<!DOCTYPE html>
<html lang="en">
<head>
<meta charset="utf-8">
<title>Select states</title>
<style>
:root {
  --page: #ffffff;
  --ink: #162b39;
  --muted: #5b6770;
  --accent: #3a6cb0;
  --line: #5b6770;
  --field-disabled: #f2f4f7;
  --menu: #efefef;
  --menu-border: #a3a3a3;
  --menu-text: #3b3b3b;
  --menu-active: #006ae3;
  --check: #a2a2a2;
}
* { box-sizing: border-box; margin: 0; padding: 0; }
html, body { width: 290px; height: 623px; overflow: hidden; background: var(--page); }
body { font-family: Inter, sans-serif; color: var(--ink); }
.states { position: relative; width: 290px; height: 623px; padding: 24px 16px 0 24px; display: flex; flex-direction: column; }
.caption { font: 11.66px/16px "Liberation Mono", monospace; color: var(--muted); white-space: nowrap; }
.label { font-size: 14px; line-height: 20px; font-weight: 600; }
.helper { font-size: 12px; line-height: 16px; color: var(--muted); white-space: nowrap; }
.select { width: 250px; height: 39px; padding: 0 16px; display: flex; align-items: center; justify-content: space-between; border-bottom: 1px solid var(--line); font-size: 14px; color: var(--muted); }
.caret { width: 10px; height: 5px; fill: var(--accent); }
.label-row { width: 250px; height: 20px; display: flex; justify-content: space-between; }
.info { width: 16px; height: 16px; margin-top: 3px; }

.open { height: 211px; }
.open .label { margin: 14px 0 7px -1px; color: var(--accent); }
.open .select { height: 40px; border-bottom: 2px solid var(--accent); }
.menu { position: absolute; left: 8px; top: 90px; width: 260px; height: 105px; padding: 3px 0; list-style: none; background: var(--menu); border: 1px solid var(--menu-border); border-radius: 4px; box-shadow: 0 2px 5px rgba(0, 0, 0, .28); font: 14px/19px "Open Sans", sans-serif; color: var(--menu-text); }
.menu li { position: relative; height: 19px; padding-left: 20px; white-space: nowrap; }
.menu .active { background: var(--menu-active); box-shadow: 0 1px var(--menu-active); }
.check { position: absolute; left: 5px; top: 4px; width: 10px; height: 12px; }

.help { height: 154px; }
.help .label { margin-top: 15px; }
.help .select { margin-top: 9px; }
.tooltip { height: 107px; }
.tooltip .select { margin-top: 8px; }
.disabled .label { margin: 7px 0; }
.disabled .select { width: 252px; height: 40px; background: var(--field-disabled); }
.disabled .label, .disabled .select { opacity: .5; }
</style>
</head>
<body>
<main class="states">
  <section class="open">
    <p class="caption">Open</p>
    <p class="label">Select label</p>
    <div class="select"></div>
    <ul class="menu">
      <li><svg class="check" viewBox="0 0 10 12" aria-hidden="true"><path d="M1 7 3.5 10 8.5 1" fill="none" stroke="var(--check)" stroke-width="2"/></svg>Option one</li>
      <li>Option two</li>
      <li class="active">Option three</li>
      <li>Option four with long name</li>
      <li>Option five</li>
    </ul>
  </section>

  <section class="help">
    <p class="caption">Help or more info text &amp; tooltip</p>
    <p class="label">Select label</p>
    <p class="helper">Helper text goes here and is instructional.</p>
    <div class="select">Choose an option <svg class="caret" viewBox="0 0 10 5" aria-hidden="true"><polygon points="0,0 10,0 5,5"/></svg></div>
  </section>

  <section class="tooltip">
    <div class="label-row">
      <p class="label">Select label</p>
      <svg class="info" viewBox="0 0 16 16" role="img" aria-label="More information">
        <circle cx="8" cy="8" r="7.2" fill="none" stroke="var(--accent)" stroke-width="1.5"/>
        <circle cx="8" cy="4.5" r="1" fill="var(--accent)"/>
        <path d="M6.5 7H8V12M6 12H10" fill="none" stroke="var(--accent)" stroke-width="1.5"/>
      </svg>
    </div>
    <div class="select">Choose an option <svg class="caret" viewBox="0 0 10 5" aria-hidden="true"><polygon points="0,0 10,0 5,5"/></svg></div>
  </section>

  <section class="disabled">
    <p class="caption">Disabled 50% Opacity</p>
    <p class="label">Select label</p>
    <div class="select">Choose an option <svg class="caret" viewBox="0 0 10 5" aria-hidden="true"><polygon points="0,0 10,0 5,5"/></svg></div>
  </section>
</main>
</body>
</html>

◆ ◆ ◆

What this task involves: Within the material above, find the lines that contain the word "tooltip"; copy them.

Completed exercise:
.tooltip { height: 107px; }
.tooltip .select { margin-top: 8px; }
    <p class="caption">Help or more info text &amp; tooltip</p>
  <section class="tooltip">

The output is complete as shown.